Do you see 10,000 advertising messages every day? The American Marketing Association says probably so, but you just don’t realize it. With the growth in technology, the average consumer can switch between screens (phones, tablets, laptops, desktops, TVs, etc) up to 21 times every hour. In order to gain the necessary frequency that encourages a consumer to take action, advertisers tend to overload media with their product. If not done well, this can lead to ad burnout. Although media consumption has doubled to almost 10 hours daily in the last 70 years, consumers aren’t taking in that many more ads. Because of other distractions, viewers can avoid many ads.
This assignment asked me to be perceptive of the ads in my surroundings, so here is a summary of my day in advertising.
8:00 AM: My first alarm goes off. Not ready to leave the warmth and comfort of my bed, I decide to check my social media accounts.
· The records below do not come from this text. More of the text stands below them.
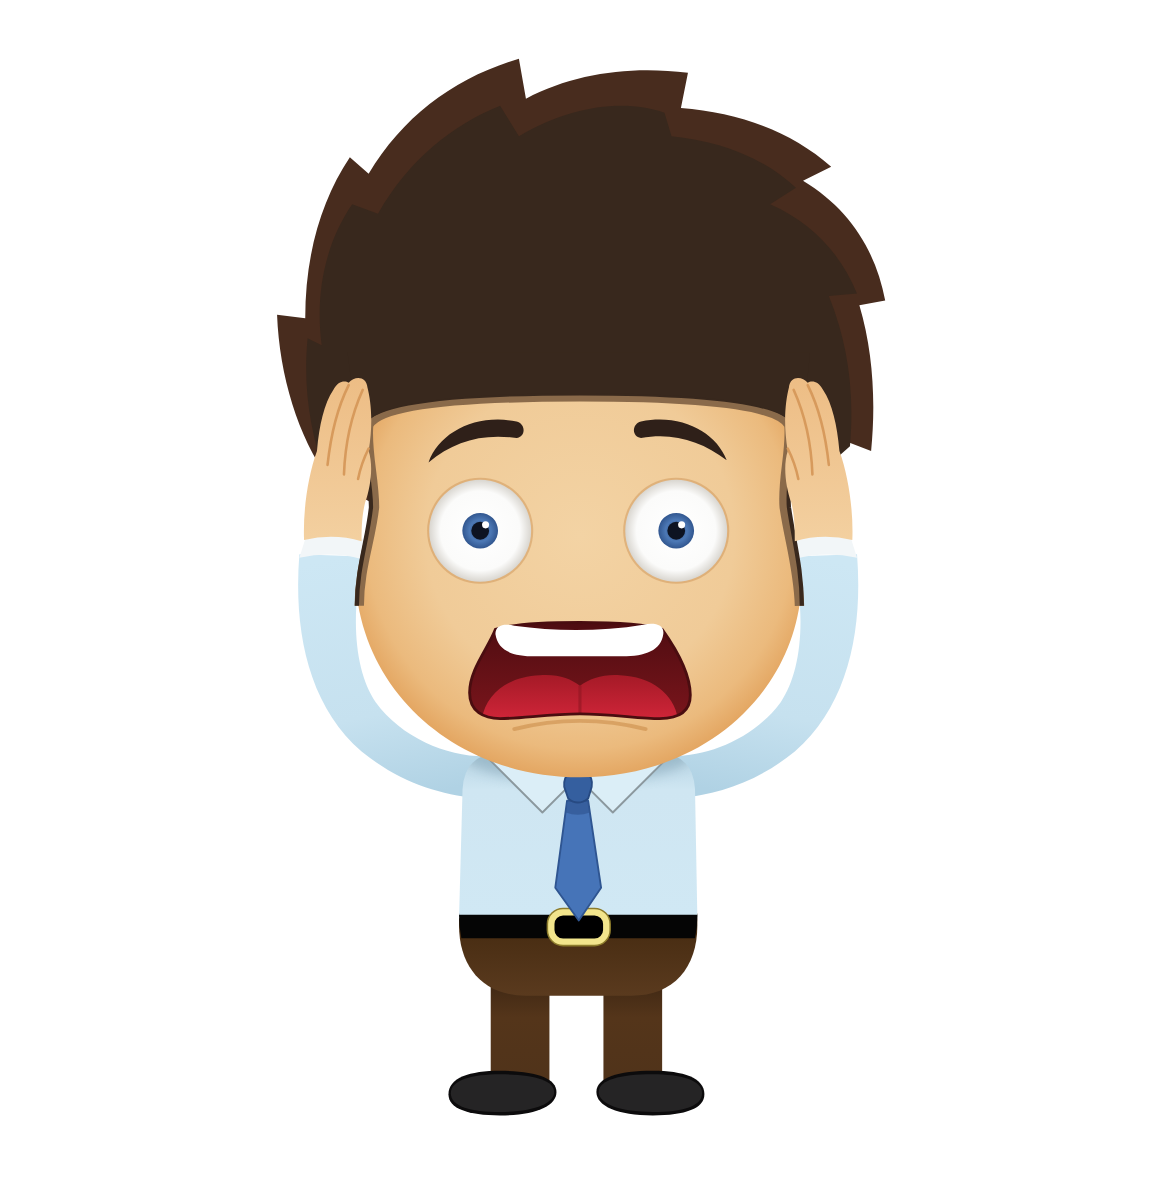
<!DOCTYPE html>
<html lang="en">
<head>
<meta charset="utf-8">
<title>Panicked office worker</title>
<style>
:root{
  --paper:#ffffff;
  --hair-edge:#482c1e;
  --hair:#38281d;
  --hairline:#8a6a4a;
  --skin-light:#f3d3a4;
  --skin:#eec48d;
  --skin-deep:#e2a25c;
  --shirt:#cfe6f2;
  --shirt-shade:#a9cfe3;
  --line:#8b989e;
  --tie:#4674b8;
  --tie-dark:#2f5591;
  --trousers:#54351a;
  --trousers-dark:#3a2412;
  --belt:#050505;
  --buckle:#f2e58c;
  --shoe:#252425;
  --mouth:#611116;
  --tongue:#c8202f;
  --iris:#4c78b5;
}
html,body{margin:0;width:1174px;height:1200px;overflow:hidden;background:var(--paper)}
.illustration{display:block;width:1174px;height:1200px}
.hair-edge{fill:var(--hair-edge)}
.hair{fill:var(--hair)}
.belt{fill:var(--belt)}
.brow{fill:#2f2019}
.finger{fill:none;stroke:#d79a5c;stroke-width:1.1;stroke-linecap:round}
.collar{fill:#dbeef7;stroke:var(--line);stroke-width:.8;stroke-linejoin:round}
</style>
</head>
<body>
<svg class="illustration" viewBox="0 0 500 511" preserveAspectRatio="none" role="img" aria-label="Cartoon man in shirt and tie holding his head and screaming">
  <defs>
    <radialGradient id="face-skin" gradientUnits="userSpaceOnUse" cx="247" cy="228" r="106">
      <stop offset="0" stop-color="var(--skin-light)"/>
      <stop offset=".62" stop-color="#f0cb98"/>
      <stop offset=".86" stop-color="#ebba7d"/>
      <stop offset="1" stop-color="var(--skin-deep)"/>
    </radialGradient>
    <linearGradient id="hand-skin" x1="0" y1="0" x2="0" y2="1">
      <stop offset="0" stop-color="#edbd85"/>
      <stop offset="1" stop-color="#f3d0a0"/>
    </linearGradient>
    <linearGradient id="sleeve" gradientUnits="userSpaceOnUse" x1="150" y1="236" x2="172" y2="340">
      <stop offset="0" stop-color="#cde7f4"/>
      <stop offset=".65" stop-color="#c6e1ef"/>
      <stop offset="1" stop-color="#b0d2e4"/>
    </linearGradient>
    <linearGradient id="shirt-body" x1="0" y1="0" x2="0" y2="1">
      <stop offset="0" stop-color="#b7d5e4"/>
      <stop offset=".22" stop-color="var(--shirt)"/>
      <stop offset="1" stop-color="#d0e8f4"/>
    </linearGradient>
    <linearGradient id="leg-cloth" x1="0" y1="0" x2="0" y2="1">
      <stop offset="0" stop-color="var(--trousers-dark)"/>
      <stop offset=".4" stop-color="var(--trousers)"/>
      <stop offset="1" stop-color="#50331a"/>
    </linearGradient>
    <linearGradient id="hip-cloth" x1="0" y1="0" x2="0" y2="1">
      <stop offset="0" stop-color="#43290f"/>
      <stop offset="1" stop-color="#5a3a1e"/>
    </linearGradient>
    <radialGradient id="eyeball">
      <stop offset="0" stop-color="#ffffff"/>
      <stop offset=".78" stop-color="#fbfbfa"/>
      <stop offset="1" stop-color="#d9d6d0"/>
    </radialGradient>
    <radialGradient id="iris-blue">
      <stop offset="0" stop-color="#274a82"/>
      <stop offset=".6" stop-color="var(--iris)"/>
      <stop offset="1" stop-color="#31568f"/>
    </radialGradient>
    <linearGradient id="mouth-depth" x1="0" y1="0" x2="0" y2="1">
      <stop offset="0" stop-color="#4b0c10"/>
      <stop offset="1" stop-color="#7c151c"/>
    </linearGradient>
    <linearGradient id="tongue-red" x1="0" y1="0" x2="0" y2="1">
      <stop offset="0" stop-color="#a51a27"/>
      <stop offset="1" stop-color="#d3263a"/>
    </linearGradient>
    <filter id="soft" x="-20%" y="-20%" width="140%" height="140%"><feGaussianBlur stdDeviation="2.5"/></filter>
    <clipPath id="mouth-shape"><path d="M211 268C224 264 270 264 282 268C287 275 294 286 294 296C294 304 288 306 281 306C272 306 260 304 247 304C234 304 222 306 213 306C206 306 200 303 200 295C200 285 208 276 211 268Z"/></clipPath>
    <clipPath id="shirt-shape"><path d="M197 336Q198 321 212 321H281Q295 321 296 336L297 391H195.500Z"/></clipPath>

    <g id="leg">
      <path d="M209 414H234V462H209Z" fill="url(#leg-cloth)"/>
      <path d="M191 466C191 459 200 456 213 456C228 456 237 459 237 465C237 471 228 475 213 475C199 475 191 472 191 466Z" fill="#0c0b0c"/>
      <path d="M192 465.500C192 460 201 457.500 213 457.500C227 457.500 236 460 236 465C236 470 227 473.500 213 473.500C200 473.500 192 471 192 465.500Z" fill="var(--shoe)"/>
    </g>
    <g id="eye">
      <circle r="22.600" fill="#c98f50" opacity=".45"/>
      <circle r="21.700" fill="url(#eyeball)"/>
      <circle r="7.600" fill="url(#iris-blue)"/>
      <circle r="3.800" fill="#0d1322"/>
      <circle cx="2.300" cy="-2.500" r="1.500" fill="#fff"/>
    </g>
    <g id="arm">
      <path d="M127.500 236C125 268 131 300 154 320C170 333 186 338 203 340L206 322C190 322 171 314 160 299C151 286 149 262 155 237Z" fill="url(#sleeve)"/>
      <path d="M130 229.500Q143 226 156 230L154 238Q141 234.500 127.500 237.500Z" fill="#f2f6f8"/>
    </g>
    <g id="hand">
      <path d="M129.500 230C129 218 131 203 135 192C136 181 138 172 142 166C144 162 147 162 148.500 163C151 160 156 160 156.500 165C158 171 159 180 157 192C159 198 158 207 155.500 214C154 220 154 226 154 230.500Q142 227 129.500 230Z" fill="url(#hand-skin)"/>
      <path class="finger" d="M148.500 164C144 173 141 184 139.500 198M154.500 166C150 176 147 188 146.500 202M157 191C155 195 153.500 199 152.500 204"/>
    </g>
  </defs>

  <g id="back-hair">
    <path class="hair-edge" d="M140 204C127 186 119 160 118 134L130 135.500C130 108 137 85 149 67L157 74C172 49 194 33 221 25L224 42C245 31 269 28 293 31L290 46C315 48 337 56 354 71L342 77C362 89 373 107 377 128L366 130C372 150 373 172 371 192L358 187L330 215H160Z"/>
    <path class="hair" d="M139 204C132 184 129 165 131 144L137 147C134 124 139 103 150 87L161 91C174 68 193 53 213 45L221 58C243 45 266 42 283 48L286 58C305 60 324 66 339 80L328 87C346 95 358 108 365 125L353 126C361 146 364 166 362 190L345 205H150Z"/>
  </g>

  <g id="trousers">
    <use href="#leg"/>
    <use href="#leg" transform="translate(491 0) scale(-1 1)"/>
    <path d="M195.500 389H297V394C297 412 287 424 269 424H224C206 424 195.500 412 195.500 394Z" fill="url(#hip-cloth)"/>
  </g>

  <g id="arms">
    <use href="#arm"/>
    <use href="#arm" transform="translate(492.500 0) scale(-1 1)"/>
  </g>

  <g id="torso">
    <path d="M197 336Q198 321 212 321H281Q295 321 296 336L297 391H195.500Z" fill="url(#shirt-body)"/>
    <g clip-path="url(#shirt-shape)">
      <ellipse cx="246" cy="322" rx="48" ry="11" fill="#7f9fb0" opacity=".5" filter="url(#soft)"/>
    </g>
    <path class="belt" d="M195.500 389.500H297Q297 395 296 399.500H196.500Q195.500 395 195.500 389.500Z"/>
    <path class="collar" d="M208 323L231 346L245 332L238 323Z"/>
    <path class="collar" d="M284 323L261 346L247 332L254 323Z"/>
    <rect x="234.800" y="388.500" width="23.400" height="12.500" rx="5" fill="#000" stroke="#8d7c2c" stroke-width="4"/>
    <rect x="234.800" y="388.500" width="23.400" height="12.500" rx="5" fill="#000" stroke="var(--buckle)" stroke-width="2.700"/>
    <g id="tie">
      <path d="M241.500 341H250.500L256 378L246.500 392L236.500 378Z" fill="var(--tie)" stroke="var(--tie-dark)" stroke-width=".8" stroke-linejoin="round"/>
      <path d="M242 341H250.500L251.200 346Q246 348 241 346Z" fill="var(--tie-dark)" opacity=".65"/>
      <path d="M242 330H250.500Q252.500 331 252 335L250.500 340Q246 343.500 242 340L240.300 335Q240 331 242 330Z" fill="#355f9f" stroke="#274a82" stroke-width=".8"/>
    </g>
  </g>

  <g id="head">
    <path d="M157 180C164 171 203 168 247 168C291 168 328 171 336 180C337 194 334 208 334 217C337 231 341 243 341 254C336 299 296 331 247 331C198 331 158 299 152 254C153 243 157 231 159.500 217C159.500 208 157 194 157 180Z" fill="url(#face-skin)"/>
    <path d="M153 258C153 242 158 230 159.500 216C159.500 204 156 192 157 181C163 171 204 169 247 169C290 169 330 171 336 181C337 192 333 204 334 216C336 230 340 242 340.500 258" fill="none" stroke="var(--hairline)" stroke-width="4"/>
    <path d="M152 258C152 242 156.500 230 158 216C158 204 154 192 155 180C161 170 204 167.500 247 167.500C290 167.500 332 170 338 180C339 192 335 204 336 216C338 230 341.500 242 341.500 258" fill="none" stroke="var(--hair)" stroke-width="1.800"/>
    <path class="hair" d="M148 150H345L341 190L336 179C327 170 290 167.500 247 167.500C204 167.500 166 170 157 179L153 190Z"/>
  </g>

  <g id="hands">
    <use href="#hand"/>
    <use href="#hand" transform="translate(492.500 0) scale(-1 1)"/>
  </g>

  <g id="brows">
    <path class="brow" d="M182.500 197C187 184 203 176 220 179.500C224 180.500 224 186 220 186.500C205 184.500 193 188 182.500 197Z"/>
    <path class="brow" d="M309.500 196C305 184 290 176 273 179.500C269 180.500 269 186 273 186.500C287 184 299 188 309.500 196Z"/>
  </g>

  <g id="eyes">
    <use href="#eye" x="204.500" y="226"/>
    <use href="#eye" x="288" y="226"/>
  </g>

  <g id="mouth">
    <g clip-path="url(#mouth-shape)">
      <rect x="198" y="262" width="98" height="46" fill="url(#mouth-depth)"/>
      <path d="M205 308C206 296 216 288 230 287.500C238 287 243 289 247 292C251 289 257 287 264 287.500C278 288 288 296 289 308Z" fill="url(#tongue-red)"/>
      <path d="M247 292V304" stroke="#8f1722" stroke-width="1.300" opacity=".6"/>
    </g>
    <path d="M211 268C224 264 270 264 282 268C287 275 294 286 294 296C294 304 288 306 281 306C272 306 260 304 247 304C234 304 222 306 213 306C206 306 200 303 200 295C200 285 208 276 211 268Z" fill="none" stroke="#4a0d10" stroke-width="1.200"/>
    <path d="M211 270C211 266 215 265.500 219 266.500C237 269 256 269 274 266C279 265 283 266 282.500 270C281.500 277 275 279.500 265 279.500H228C218 279.500 212 277 211 270Z" fill="#ffffff"/>
    <path d="M219 310.500Q247 303.500 275 310.500" fill="none" stroke="#c98945" stroke-width="1.600" stroke-linecap="round" opacity=".55"/>
  </g>
</svg>
</body>
</html>
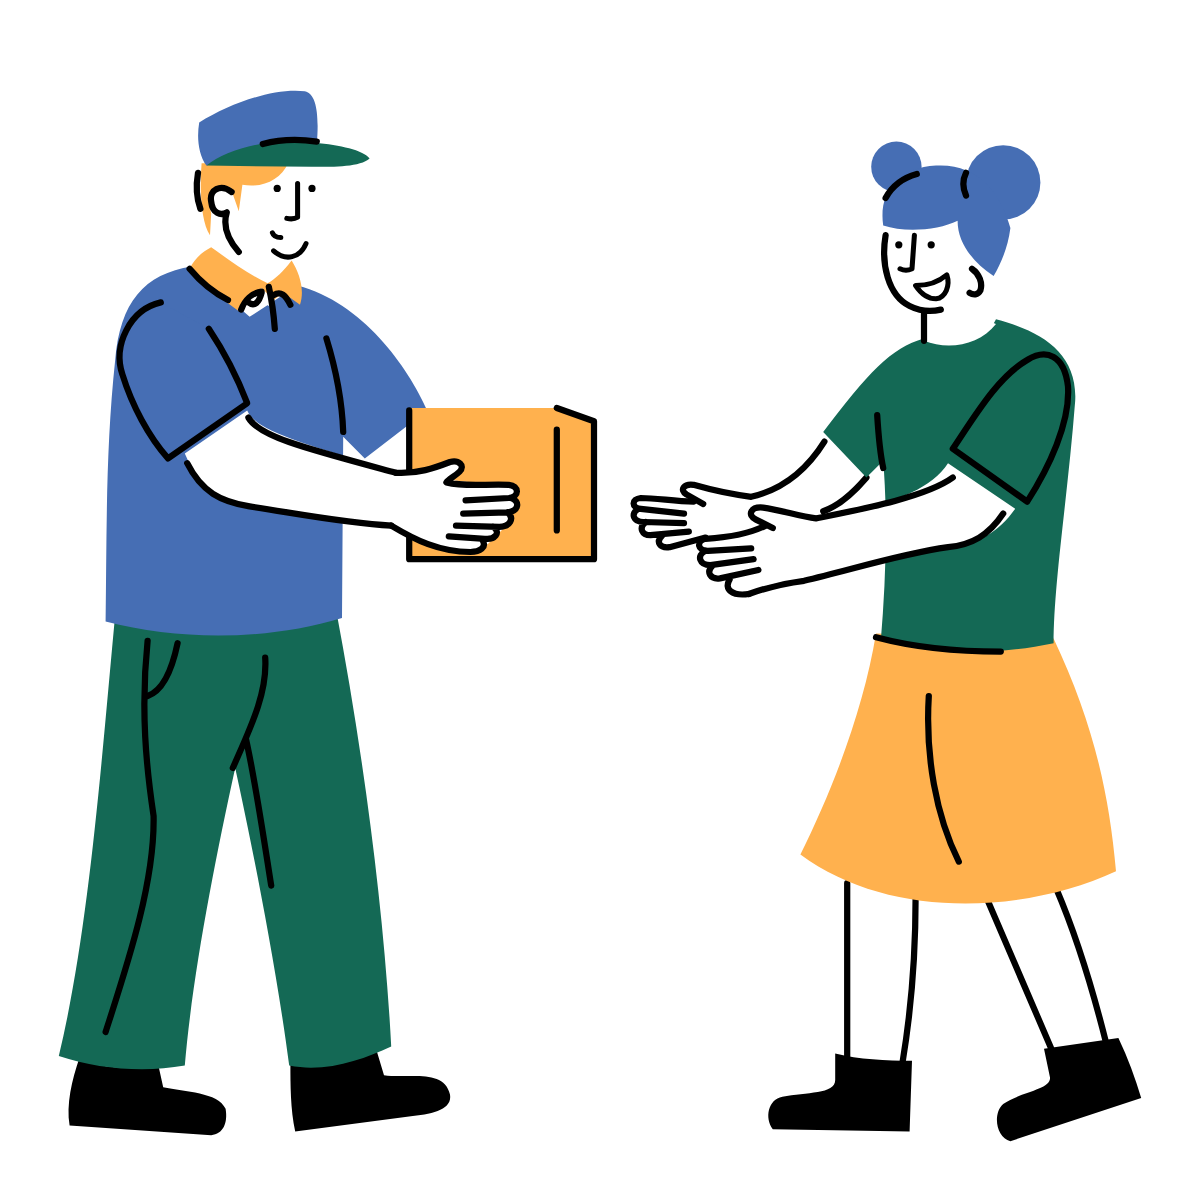
<!DOCTYPE html>
<html lang="en">
<head>
<meta charset="utf-8">
<title>Parcel delivery</title>
<style>
:root {
  --paper: #ffffff;
  --ink: #000000;
  --blue: #466eb4;
  --green: #146955;
  --orange: #ffb14e;
}
html, body { margin: 0; padding: 0; background: var(--paper); overflow: hidden; }
.canvas { display: block; width: 1200px; height: 1200px; background: var(--paper); }
.blue { fill: var(--blue); }
.green { fill: var(--green); }
.orange { fill: var(--orange); }
.ink { fill: var(--ink); }
.skin { fill: var(--paper); }
.line { fill: none; stroke: var(--ink); stroke-width: 2.6; stroke-linecap: round; stroke-linejoin: round; }
.fine { stroke-width: 2.1; }
</style>
</head>
<body>
<svg class="canvas" viewBox="0 0 500 500" role="img" aria-label="A courier hands a parcel to a woman reaching out for it">

  <g id="courier">
    <g id="courier-shoes" class="ink">
      <path d="M33 441C44 446 56 445 66 444L68 453C77 455 91 455 94 462C95 468 93 472.500 88 473L29 469C27.500 460 30 450 33 441Z"/>
      <path d="M121 443L157 438L160 448C170 449.500 185 445 187.500 456C188.500 462 181 464 172 465L123 471.500C121 462 121 452 121 443Z"/>
    </g>

    <g id="courier-trousers">
      <path class="green" d="M48 256C42 320 37 388 24.500 440C41 445.500 60 447 77 444C80 408 89 361 98 320C105 352 115 402 120.500 444C136 447 151 441.500 163 436C160 378 151 312 140 254Z"/>
      <path class="line" d="M61.500 267C58.500 296 61 320 64 340C64.500 368 53 402 44 430"/>
      <path class="line" d="M74 268C71.500 280 67.500 288 61.500 290"/>
      <path class="line" d="M110.500 274C111.500 289 104 304 97 320M102.500 308C106.500 326 110 350 113 369"/>
    </g>

    <g id="courier-shirt">
      <path class="blue" d="M80 111C60 114 50 126 48 150C44 187 44.500 222 44 259C75 267 111 267 142.500 257.500L143 182L152 191L178 171C170 153 151 126 124 119L104 132Z"/>
      <path class="line" d="M136 141C140 154 142.500 166 143 180"/>
    </g>

    <g id="courier-head">
      <path class="skin" d="M92 70L132 66C132 80 132 101 124 108C118 112 112 110 109 111L113 128L97 119L89 100Z"/>
      <path class="orange" d="M84 68L120 68C117 75 109 78.500 101 77L99.500 88L96 78C90 76 86 82 88 89L87.500 98C84 93 83 80 84 68Z"/>
      <path class="orange" d="M88 103C84 105 81 108 79 112C84 119 92 124 100 130C103 127 105 123 109 120L114 125L118 122L125 127C127 121 125 114 121.500 108.500C118 113 115 116 111.500 118C103 114 95 108 88 103Z"/>
      <path class="line" d="M82.500 72C81.500 78 82 83 83.500 87"/>
      <path class="line" d="M96.500 80C92 76.500 87 79 88 84C88.500 89 92 90 94.500 88.500C92.500 95 96 101 99.500 105"/>
      <path class="line" d="M79 112C84 118 89 122 95 125M100.500 129C102 125 105 122 109 121.500M103.500 126C106 128 108 126 109 122M112 119.500C113 124 114 130 114.500 137M114 123C117 121 119 123 121 127"/>
      <path class="line fine" d="M124 76.500L124 90.500C122.500 91.500 121 91.300 119.500 91M114 104.500C119 109 125 107.500 127.500 101.500M113.500 97C114 98.500 115.500 99 117 99"/>
      <circle class="ink" cx="115.500" cy="78.500" r="1.500"/>
      <circle class="ink" cx="130" cy="78.500" r="1.500"/>
    </g>

    <g id="courier-cap">
      <path class="blue" d="M83 51C96 43 114 36.500 127 38C132 39 133 48 132 60L110 62L86 69C82.500 64 82 57 83 51Z"/>
      <path class="green" d="M86 69C95 61.500 115 57 131 59.500C142 60.500 151 62.500 154 66C150 69.500 140 69.500 130 69.500Z"/>
      <path class="line" d="M109.500 60C117 58 125 58 132 59"/>
    </g>
  </g>

  <g id="parcel">
    <path class="orange" d="M170 170L232 170L248 176L248 233L170 233Z"/>
    <path class="line" d="M170.500 171L170.500 233L247.500 233L247.500 175.500L232 170M232 179L232 221"/>
  </g>

  <g id="courier-arm">
    <path class="skin" d="M77 189L103 171C107 180 125 184 165 197C172 196 181 195 188 192L193 195L188 200L214 203L215 208L214 213L210 220L201 229C189 230 176 227 163 219C143 218 120 213 103 211C90 209 83 203 77 189Z"/>
    <path class="line" d="M103.500 174C108 182 128 187 165 197M78 193C84 205 92 209 104 211C124 214 144 218 163 219"/>
    <path class="line" d="M165 197C174 197.500 181 195 187.500 192.500C191 191.500 194 194 191.500 196.500C189.500 198.500 187 199.500 186 201C194 203 203 201.500 212 202C216.500 202.500 216.500 207 212 207.500L194 208.500M213 207.500C217 209 216 213 211.500 213.500L193 214M211.500 213.500C214.500 216 212.500 219.500 208 219.500L190 219M205.500 219.500C209 222 206 225 202 224.500L187 223.500M201 225C203 228 200 230 196 230C183 230 173 225 163 219"/>
    <path class="blue" d="M67 126C54 129 47 144 51 156C55 169 62 182 70 191L103 168C98 155 93 146 87 137Z"/>
    <path class="line" d="M67 126C54 129 47 144 51 156C55 169 62 182 70 191L103 168C98 155 93 146 87 137"/>
  </g>

  <g id="recipient">
    <g id="recipient-legs">
      <path class="line" d="M353 368L353 441M381.500 374C381.500 400 379 425 376 443M411 374L438.500 438M440 370C449 391 456 415 461 435"/>
      <path class="ink" d="M348 439C358 441.500 369 442 380 442L379 471.500L322 470.500C318.500 466 320 458 326 457C336 455 348 456 348 450Z"/>
      <path class="ink" d="M435 437L466 432.500C470 441 473 449 475.500 457.500L421 475.500C415 474 413.500 464 418 460C425 455 438 454 437.500 449Z"/>
    </g>

    <g id="recipient-skirt">
      <path class="orange" d="M365 264C360 295 347 329 333.500 356C370 383 426 381 465 363C462 329 455 300 439 266Z"/>
      <path class="line" d="M387 290C385.500 315 390 340 399.500 359"/>
    </g>

    <g id="recipient-far-arm">
      <path class="skin" d="M344 182L362 198C352 211 342 217 329 220L282 229L264 216L266 209L284 204L313 206C328 203 337 194 344 182Z"/>
      <path class="line" d="M343.500 184C336 196 326 204 313 207C305 206 296 204 289 202C285 201.500 283 204 286 206L293 210M361 199C355 206 349 211 343 213"/>
      <path class="line" d="M289 209C281 209 274 207.500 267 207.500C263 208 263 211.500 267 212L285 214M266 212C262.500 214 264 217.500 268 217.500L285 218M269 217.500C266 220 267.500 223 271 223L287 221.500M276 223C273 226 275 228.500 279 228L294 224"/>
    </g>

    <g id="recipient-shirt">
      <path class="green" d="M385 141C371 145 362 155 343 180L361 199L368 192C370 217 369 243 367 267C390 273 415 273 439 268C439 243 445 206 448 167C449 147 434 138 415 133C410 143 396 146 385 141Z"/>
      <path class="line" d="M365.500 173C366 181 366.500 188 368 195"/>
      <path class="line" d="M365 265.500C380 269.500 399 271.500 417 271.500"/>
    </g>

    <g id="recipient-near-arm">
      <path class="skin" d="M395 193L423 212C416 222 407 227 395 228C375 231 353 238 334 241L305 247L291 234L293 226L313 213L340 216C362 212 386 207 395 193Z"/>
      <path class="line" d="M397 199C386 207 360 212 340 216C333 215 325 212.500 318 211.500C313 211 311 214.500 315 216.500L322 220M418 214C412 223 405 227 395 228C374 231 353 238 335 242C327 243 319 245 312 247.500"/>
      <path class="line" d="M319 219C311 223 302 224 294 224.500C290 225.500 290.500 229.500 295 229.500L313 228.500M294 229.500C290 231.500 291.500 235.500 296 235.500L314 233M297 235.500C294 238.500 296 241.500 300 241L316 237.500M304 241.500C301.500 245.500 305 248.500 312 247.500"/>
      <path class="green" d="M397 187L428 209C437 195 446 176 445 161C443.500 148 436 145 428 150C416 157 407 172 397 187Z"/>
      <path class="line" d="M397 187L428 209C437 195 446 176 445 161C443.500 148 436 145 428 150C416 157 407 172 397 187Z"/>
    </g>

    <g id="recipient-head">
      <path class="skin" d="M369 94L402 92L410 113L410 133L415 135C408 144 395 146 385 142L385 129C373 126 367 112 369 94Z"/>
      <circle class="blue" cx="373.500" cy="69.500" r="10.500"/>
      <circle class="blue" cx="418" cy="76" r="15.500"/>
      <path class="blue" d="M368 94C366 80 374 70 390 69C407 68 417 80 421 95C420 103 417 110 414 115C405 109 399 101 399 92C391 96 377 97 368 94Z"/>
      <path class="line" d="M369 82.500C372 77 376.500 74 382 72.500M402.500 72C401 75 401 78 402.500 81.500"/>
      <path class="line" d="M369 98C367 110 370 123 379 127.500C383 129.500 388 130 392 129M385 130L385 142M405 112C408 114 409.500 118 408.500 121C407.500 123 405.500 123 404 122"/>
      <path class="line fine" d="M381 98L380 112C378 113 376 112.500 375 112"/>
      <path class="line fine" d="M381.500 119C386 119 391 117.500 394.500 114.500C396 119 394 124 390 124.500C386 124.500 383.500 122 381.500 119Z"/>
      <circle class="ink" cx="374.500" cy="102" r="1.500"/>
      <circle class="ink" cx="388" cy="102" r="1.500"/>
    </g>
  </g>
</svg>
</body>
</html>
The first two posts in my Facebook feed are advertisements. One is a local event shared by a WVWC staff member. On campus and throughout the community, Facebook events are a cost-effective way of advertising. The information can be shared in seconds to a large group of people. The next is a sponsored ad from Cinnabon. Recipe videos make up a good 75% of my feed, so promoting their product in the form of a DIY recipe would likely gain my attention.
Next, I visited the Facebook Marketplace, a relatively new addition to the social media platform. With this tool, advertised products can be shown to me dependent on my geographic location. I hardly ever look through the products sold on the Marketplace, but from experience with family and friends, there is a good portion of Facebook users that visit it regularly.
10:00 AM: I head to campus for a meeting. Because of the vast amount of organizations at WVWC, walls, doors, and bulletin boards are covered in posters. The blood drive that had been shared on Facebook earlier can also been seen in print. I happened to arrive at a time when SunnyBucks was completely empty. While waiting for my meeting to start, the employee offered me a free breakfast sandwich, because she was just going to have to throw them out anyway. She did not mean for this to be a form of advertising, but offering a free sample could encourage me to visit the little campus convenience store more often. The TV was not on while I was in there, but the radio was playing; commercials were played infrequently between popular country songs, but I was able to catch an ad for the local news station.
A quick email check before I left presented more advertisements: the dreaded WVWC eMOs. Many people do not read any of them; some people read all of them. I am in the middle. If the subject line is interesting, I’ll check it out. Otherwise, I simply mark it as read. For anyone trying to advertise via eMO, make sure your message is something the viewer wants to hear. If not, it will just get lost in the crowd or deleted.
11:00 AM: My meeting is over, so I walk back home for lunch. As I was leaving, I noticed something written on the sidewalk. Some organizations choose to advertise events with chalk. It is National Hunger and Homelessness Awareness Week, so one of the WVWC WE LEAD teams advocated for this issue in a way that breaks through the regular posters. Not all messages stated the issue, like this example. A thought-provoking quote can be enough to make someone stop for a few seconds and focus their attention on the message. Sidewalk chalking is one of my favorite forms of advertisement, just because it’s eye-catching and underutilized. It can be hindered by the weather, though.
Staked signs along the sidewalk can also gain attention, like this one from Bobcat Entertainment, where they share their social media accounts.
11:10 AM: I’m about 300 feet from home. Two houses on my street are up for sale. This does not pertain to me, because I’m not currently in the financial state to buy a home, but I still see these signs at least twice daily.
11:12 AM: I’m finally home and looking for food. I found a new pack of Subway coupons in the mailbox and added it to the pile I keep attached to the fridge. I love a good deal, so these advertisements definitely encourage me to spend money on food more often than I should. Other advertisements laying around my house include the weekly Upshur County Value Guide and a phone book for which I have absolutely no use.
4:00 PM: Time to start my shift at Hibbett Sports. There are a multitude of advertisements packed into that small store. Customers are offered the opportunity to join our reward program or subscribe to our mobile coupons, with information posted all around the store. Both of these are spend-money-to-save-money programs and regularly bring in loyal customers.
Another in-store advertisement was geared toward employees, not customers. When you get a short lunch break and aren’t allowed to travel farther than Burger King, the offer of a discounted pizza delivery is pretty enticing.
9:00 PM: My shift is over. This is probably where I experienced the most advertising. Passing at least four fast food chains with their glowing logos, meal offers, and even some “now hiring” signs, it was difficult to keep up with it all.
Considering I usually tune out most ads, this is about the amount of messages I had expected to see in a normal day. I love TV, but without cable, I missed a lot of commercials. There were many points in the day in which I forgot about the experiment, where I might have missed some other ads. Tomorrow, I will most likely go back to my ways of selective sight and hearing when it comes to the advertising around me, but those who know that I’m in their target audience will know how to reach me.
All photos except for the featured image were taken by me. 🙂